In the records that follow, count each line where the string "html" occurs. Provide the total and no other text.

Stored dataset items —
───

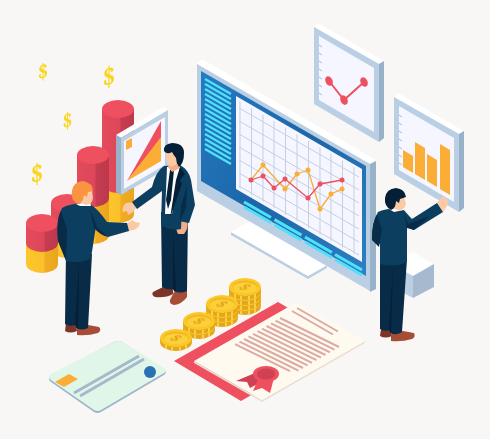
<!DOCTYPE html>
<html lang="en">
<head>
<meta charset="utf-8">
<title>Isometric business analytics</title>
<style>
:root{--paper:#f8f7f5;--white:#fff;--frame:#bacfe4;--frame-dark:#98b2ca;--panel:#f5f6ff;--grid:#c4cfe3;--cyan:#4fe0fa;--red:#ee5060;--red-dark:#cf4253;--gold:#fcc62b;--gold-dark:#e5a61d;--orange:#fbad35;--navy:#0c3f5f;--navy-dark:#082b47;--navy-deep:#051f36;--skin:#fcc9a5;--skin-dark:#f2ae86;--shoe:#a64d36;--shoe-dark:#7c3528}
html,body{margin:0;overflow:hidden;background:var(--paper)}
svg{display:block;width:490px;height:439px}
.white{fill:var(--white)}.frame{fill:var(--frame)}.frame-dark{fill:var(--frame-dark)}.panel{fill:var(--panel)}
.red{fill:var(--red)}.red-dark{fill:var(--red-dark)}.gold{fill:var(--gold)}.gold-dark{fill:var(--gold-dark)}.orange{fill:var(--orange)}
.navy{fill:var(--navy)}.navy-dark{fill:var(--navy-dark)}.navy-deep{fill:var(--navy-deep)}
.skin{fill:var(--skin)}.skin-dark{fill:var(--skin-dark)}.shoe{fill:var(--shoe)}.shoe-dark{fill:var(--shoe-dark)}
.line{fill:none;stroke-linejoin:round}
.dollar{font:700 21px "Noto Serif","Liberation Serif",serif;fill:#fbd51f;text-anchor:middle}
.coin-sign{font:700 14px "Noto Serif","Liberation Serif",serif;fill:var(--gold-dark);text-anchor:middle}
</style>
</head>
<body>
<svg viewBox="0 0 490 439" role="img" aria-label="Business people with charts, coins, a contract and a bank card around a large monitor">
<defs>
<linearGradient id="screen" x1="0" y1="0" x2="1" y2="1"><stop offset="0" stop-color="#257cc3"/><stop offset=".5" stop-color="#1c65a8"/><stop offset="1" stop-color="#2d80c2"/></linearGradient>
<linearGradient id="red-side"><stop offset="0" stop-color="#e34b5c"/><stop offset=".55" stop-color="#dd4759"/><stop offset=".6" stop-color="#c53d50"/><stop offset="1" stop-color="#bd384b"/></linearGradient>
<linearGradient id="gold-side"><stop offset="0" stop-color="#fdc72b"/><stop offset=".55" stop-color="#fbc02a"/><stop offset=".6" stop-color="#f0ad22"/><stop offset="1" stop-color="#eaa51f"/></linearGradient>
<clipPath id="chart-area"><polygon points="239,101 359,170 359,257 239,188"/></clipPath>
<g id="coin">
<path class="gold-dark" d="M-16 0V4A16 9 0 0 0 16 4V0Z"/>
<path d="M-10 7V11M-4 9V13M4 9V13M10 7V11" stroke="#f9cf45" stroke-width="2"/>
<ellipse rx="16" ry="9" fill="#fbc926"/>
<ellipse rx="12.5" ry="6.6" fill="#f3b522"/>
<ellipse cy="1" rx="12" ry="5.6" fill="#fcd038"/>
</g>
<g id="coin-face"><use href="#coin"/><text class="coin-sign" transform="matrix(.9 .4 -.9 .5 0 0)" y="5">$</text></g>
<g id="wall-panel">
<polygon class="white" points="0,4 4,0 70,38 65,41"/>
<polygon class="frame" points="0,4 65,41 65,119 0,81"/>
<polygon class="frame-dark" points="65,41 70,38 70,115 65,119"/>
<polygon class="panel" points="5,13 60,45 60,109 5,77"/>
<path d="M5 22l3 2M5 30l3 2M5 38l3 2M5 46l3 2M5 54l3 2M5 62l3 2M5 70l3 2" stroke="#a9bbd0" stroke-width="1"/>
</g>
<g id="side-lines" stroke="#4fe0fa" stroke-width="2.4"><path d="M205 79l26 15M205 84l26 15M205 89l26 15M205 94l26 15"/></g>
<g id="caption-lines"><path d="M244 202l27 15.500M244 207l27 15.500" stroke="#4fe0fa" stroke-width="3"/></g>
</defs>

<g id="floating-dollars">
<text class="dollar" transform="translate(43 79) skewY(-12) scale(.85 1)">$</text>
<text class="dollar" transform="translate(109 86) skewY(-12) scale(1.05 1.25)">$</text>
<text class="dollar" transform="translate(67.500 128) skewY(-12) scale(.8 1)">$</text>
<text class="dollar" transform="translate(37 183) skewY(-12) scale(1.05 1.250)">$</text>
</g>

<g id="bar-columns">
<path fill="url(#gold-side)" d="M102 184V214A16 9 0 0 0 134 214V184Z"/>
<path fill="url(#red-side)" d="M102 109V184A16 9 0 0 0 134 184V109Z"/>
<ellipse class="red" cx="118" cy="109" rx="16" ry="9"/>
<path fill="url(#gold-side)" d="M77 198V235A16 9 0 0 0 109 235V198Z"/>
<path fill="url(#red-side)" d="M77 155V198A16 9 0 0 0 109 198V155Z"/>
<ellipse class="red" cx="93" cy="155" rx="16" ry="9"/>
<path fill="url(#gold-side)" d="M51 232V249A16 9 0 0 0 83 249V232Z"/>
<path fill="url(#red-side)" d="M51 203V232A16 9 0 0 0 83 232V203Z"/>
<ellipse class="red" cx="67" cy="203" rx="16" ry="9"/>
<path fill="url(#gold-side)" d="M26 243V264A16 9 0 0 0 58 264V243Z"/>
<path fill="url(#red-side)" d="M26 223V243A16 9 0 0 0 58 243V223Z"/>
<ellipse class="red" cx="42" cy="223" rx="16" ry="9"/>
</g>

<g id="monitor">
<polygon class="frame" points="231,232 308,276 327,265 327,268 308,279 231,235"/>
<polygon class="white" points="231,232 250,221 327,265 308,276"/>
<polygon class="white" points="197,64 202,59 376,160 370,164"/>
<polygon class="frame" points="197,64 370,164 370,291 197,191"/>
<polygon class="frame-dark" points="370,164 376,161 376,289 370,292"/>
<polygon fill="url(#screen)" points="201,71 366,166 366,276 201,181"/>
<use href="#side-lines"/><use href="#side-lines" y="20"/><use href="#side-lines" y="40"/>
<path d="M205 139l26 15M205 144l26 15M205 149l26 15" stroke="#4fe0fa" stroke-width="2.4"/>
<polygon class="panel" points="236,96 362,169 362,262 236,189"/>
<g clip-path="url(#chart-area)">
<path class="line" stroke="#c4cfe3" d="M240 90V270M251.500 90V270M263 90V270M274 90V270M285.500 90V270M297 90V270M308.500 90V270M320 90V270M331 90V270M342.500 90V270M354 90V270M239 108l120 69M239 121l120 69M239 134l120 69M239 147l120 69M239 160l120 69M239 173l120 69M239 186l120 69"/>
</g>
<polyline class="line" stroke="#fbad35" stroke-width="1.3" points="251,180 263,165 285,189 297,174 308,170 320,209 331,194 342,189"/>
<polyline class="line" stroke="#ee5060" stroke-width="1.3" points="251,180 263,176 274,188 285,179 308,198 320,184 342,180"/>
<g class="orange"><circle cx="263" cy="165" r="2.500"/><circle cx="285" cy="189" r="2.500"/><circle cx="297" cy="174" r="2.500"/><circle cx="308" cy="170" r="2.500"/><circle cx="320" cy="209" r="2.500"/><circle cx="331" cy="194" r="2.500"/><circle cx="342" cy="189" r="2.500"/></g>
<g class="red"><circle cx="251" cy="180" r="2.500"/><circle cx="263" cy="176" r="2.500"/><circle cx="274" cy="188" r="2.500"/><circle cx="285" cy="179" r="2.500"/><circle cx="308" cy="198" r="2.500"/><circle cx="320" cy="184" r="2.500"/><circle cx="342" cy="180" r="2.500"/></g>
<use href="#caption-lines"/><use href="#caption-lines" x="30.500" y="17.600"/><use href="#caption-lines" x="61" y="35"/><use href="#caption-lines" x="91" y="52.500"/>
</g>

<g id="wall-panels">
<use href="#wall-panel" x="314" y="23"/>
<polyline class="line" stroke="#ee5060" stroke-width="2" points="329,81 344,100 364,82"/>
<g class="red"><ellipse cx="329" cy="81" rx="3.500" ry="5" transform="rotate(-25 329 81)"/><ellipse cx="344" cy="100" rx="3.500" ry="5" transform="rotate(-25 344 100)"/><ellipse cx="364" cy="82" rx="3.500" ry="5" transform="rotate(-25 364 82)"/></g>
<use href="#wall-panel" x="394" y="93"/>
<g class="orange"><polygon points="403,150 413,156 413,173 403,167"/><polygon points="415,142 425,148 425,180 415,174"/><polygon points="427,154 437,160 437,187 427,181"/><polygon points="440,144 450,150 450,195 440,189"/></g>
</g>

<g id="pedestal">
<polygon class="white" points="391,264 413,252 434,264 413,276"/>
<polygon class="frame" points="391,264 413,276 413,298 391,286"/>
<polygon fill="#a5bacf" points="413,276 434,264 434,287 413,298"/>
</g>

<g id="handheld-chart">
<polygon class="white" points="116,135 163,107 168,110 121,138"/>
<polygon class="frame-dark" points="116,135 121,138 121,195 116,192"/>
<polygon class="frame" points="121,138 168,110 168,168 121,195"/>
<polygon class="panel" points="124,141 165,117 165,165 124,189"/>
<polygon class="red" points="127,181 161,121 161,139"/>
<polygon class="orange" points="127,181 161,137 161,161"/>
<polygon class="orange" points="126,141 132,138 132,147 126,150"/>
</g>

<g id="presenter">
<path class="shoe-dark" d="M163 287L173 288V294Q166 298 155 297Q151 295 153 292Z"/>
<path class="shoe" d="M175 290L187 290V297Q182 304 174 305Q169 304 170 300Z"/>
<path class="navy-dark" d="M161 212L188 214L187 291Q180 294 174 291L173 289Q167 290 162 287Z"/>
<path class="navy-deep" d="M173 232L176 291L173 289Z"/>
<path class="skin-dark" d="M178 222L187 220Q189 228 184 234L178 234Q175 229 178 222Z"/>
<path class="skin" d="M134 202L126 203Q121 207 123 212L127 211L128 215Q133 213 136 208Z"/>
<path class="navy" d="M164 166L180 165Q189 170 191 180L195 205L189 223L179 221L182 206L181 229Q170 231 161 225L162 191L137 209L132 202L152 187Q156 171 164 166Z"/>
<path class="white" d="M167 167L180 166L172 214H165Z"/>
<path class="navy-deep" d="M170 170L174 170L171 200L168 209L166 200Z"/>
<path class="navy-deep" d="M180 167L185 174L180 180L182 184L170 218L176 180Z"/>
<path class="navy-dark" d="M181 206L187 186L186 208L180 221Z"/>
<path class="skin-dark" d="M169 159H180V168L172 172L168 167Z"/>
<path class="skin" d="M166 150L178 149L180 160Q176 167 170 166Q165 162 166 150Z"/>
<path class="navy-deep" d="M164 151Q163 144 172 143Q184 143 184 153Q184 163 179 167Q176 163 176 158Q173 154 172 152Q167 155 164 151Z"/>
</g>

<g id="greeter">
<path class="shoe-dark" d="M66 323L76 324L77 331Q70 334 65 331Z"/>
<path class="shoe" d="M77 328L88 325L99 327Q102 330 98 333Q88 336 77 335Z"/>
<path class="navy-dark" d="M66 252L92 254L88 328Q81 331 76 328V325Q69 327 65 324Z"/>
<path class="navy-deep" d="M79 264L78 328L75 325Z"/>
<path class="skin" d="M126 224L131 221Q133 219 135 222L140 223Q139 228 134 230L128 231Z"/>
<path class="navy" d="M62 208Q72 202 90 204Q98 209 107 222L127 223L129 231L108 237Q100 232 96 226L91 258Q81 264 66 261L58 241Q56 219 62 208Z"/>
<path class="navy-dark" d="M61 211L67 229L66 260L58 241Q56 219 61 211ZM90 209L97 227L108 237Q100 235 94 228Z"/>
<path class="white" d="M76 204L90 202L91 206L80 206Z"/>
<path class="skin" d="M80 192L92 190L93 198Q92 205 86 205L79 202Z"/>
<path fill="#fb9440" d="M72 191Q73 182 83 181Q93 183 93 191L88 192L87 197L84 195Q83 203 78 204Q70 200 72 191Z"/>
</g>

<g id="analyst">
<path class="shoe-dark" d="M381 329L390 330L392 336Q385 339 380 336Z"/>
<path class="shoe" d="M391 334L403 331L414 333Q416 337 412 339Q402 342 391 341Z"/>
<path class="navy-dark" d="M380 258L407 259L402 332Q396 336 390 333V330Q384 332 380 329Z"/>
<path class="navy-deep" d="M393 268L391 333L389 330Z"/>
<path class="skin" d="M437 203L440 199Q444 195 446 198Q449 201 447 206L443 212Z"/>
<path class="navy" d="M378 212Q388 207 403 209Q409 216 412 219L437 203L443 212L414 230L407 227V262Q394 268 380 264V244L372 240Q372 221 378 212Z"/>
<path class="navy-dark" d="M377 215L382 229L379 247L372 240Q372 222 377 215ZM404 214L408 224L430 216L414 230L407 228Z"/>
<path class="white" d="M389 209L403 207L404 210L394 212Z"/>
<path class="skin" d="M392 198L404 197L406 204Q404 211 398 210L391 208Z"/>
<path class="navy-deep" d="M385 198Q386 189 396 188Q405 189 406 197L400 199L399 203L396 201Q396 208 391 210Q384 206 385 198Z"/>
</g>

<g id="coin-stacks">
<use href="#coin" x="245" y="302"/><use href="#coin" x="245" y="297"/><use href="#coin" x="245" y="292"/><use href="#coin-face" x="245" y="287"/>
<use href="#coin" x="222" y="314"/><use href="#coin" x="222" y="309"/><use href="#coin-face" x="222" y="304"/>
<use href="#coin" x="199" y="326"/><use href="#coin-face" x="199" y="321"/>
<use href="#coin-face" x="176" y="338"/>
</g>

<g id="contract">
<polygon class="red" points="174,361 278,302 345,341 241,401"/>
<polygon fill="#eadfd0" points="194,361 262,400 365,341 365,343 262,402 194,363"/>
<polygon fill="#fffaf0" points="194,361 297,302 365,341 262,400"/>
<g id="contract-text" stroke="#dcaaa3" stroke-width="2">
<path d="M297 308l41 23.500M292 311l41 23.500"/>
<path d="M280 318l59 29M275.500 320.700l59 29M271 323.400l59 29M266.500 326l59 29M262 328.600l59 29M257.500 331.200l59 29M253 333.800l59 29M248.500 336.400l59 29M244 339l59 29M239.500 341.600l59 29M235 344.200l55 27"/>
</g>
<polygon class="red-dark" points="255,373 236,381 247,382 250,388 265,380"/>
<polygon class="red" points="259,377 253,391 262,388 270,393 274,378"/>
<ellipse class="red" cx="266" cy="374" rx="13" ry="8"/>
<ellipse class="red-dark" cx="266" cy="374" rx="9" ry="5.500"/>
</g>

<g id="bank-card">
<path fill="#9cb5c9" d="M51 375L114 342Q118 340 122 342L164 369Q168 372 164 375L101 412Q98 414 94 412L51 382Q47 379 51 375Z"/>
<path fill="#e0f6e8" d="M51 374L114 342Q118 340 122 342L164 368Q168 371 164 373L101 410Q98 412 94 410L51 380Q47 377 51 374Z"/>
<polygon class="orange" points="55,382 69,374 78,379 64,387"/>
<path d="M74 393L139 356M80 396L144 359" stroke="#a5b9cc" stroke-width="3"/>
<circle cx="150" cy="372" r="6" fill="#2a70b4"/>
</g>
</svg>
</body>
</html>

───

Written reply —
4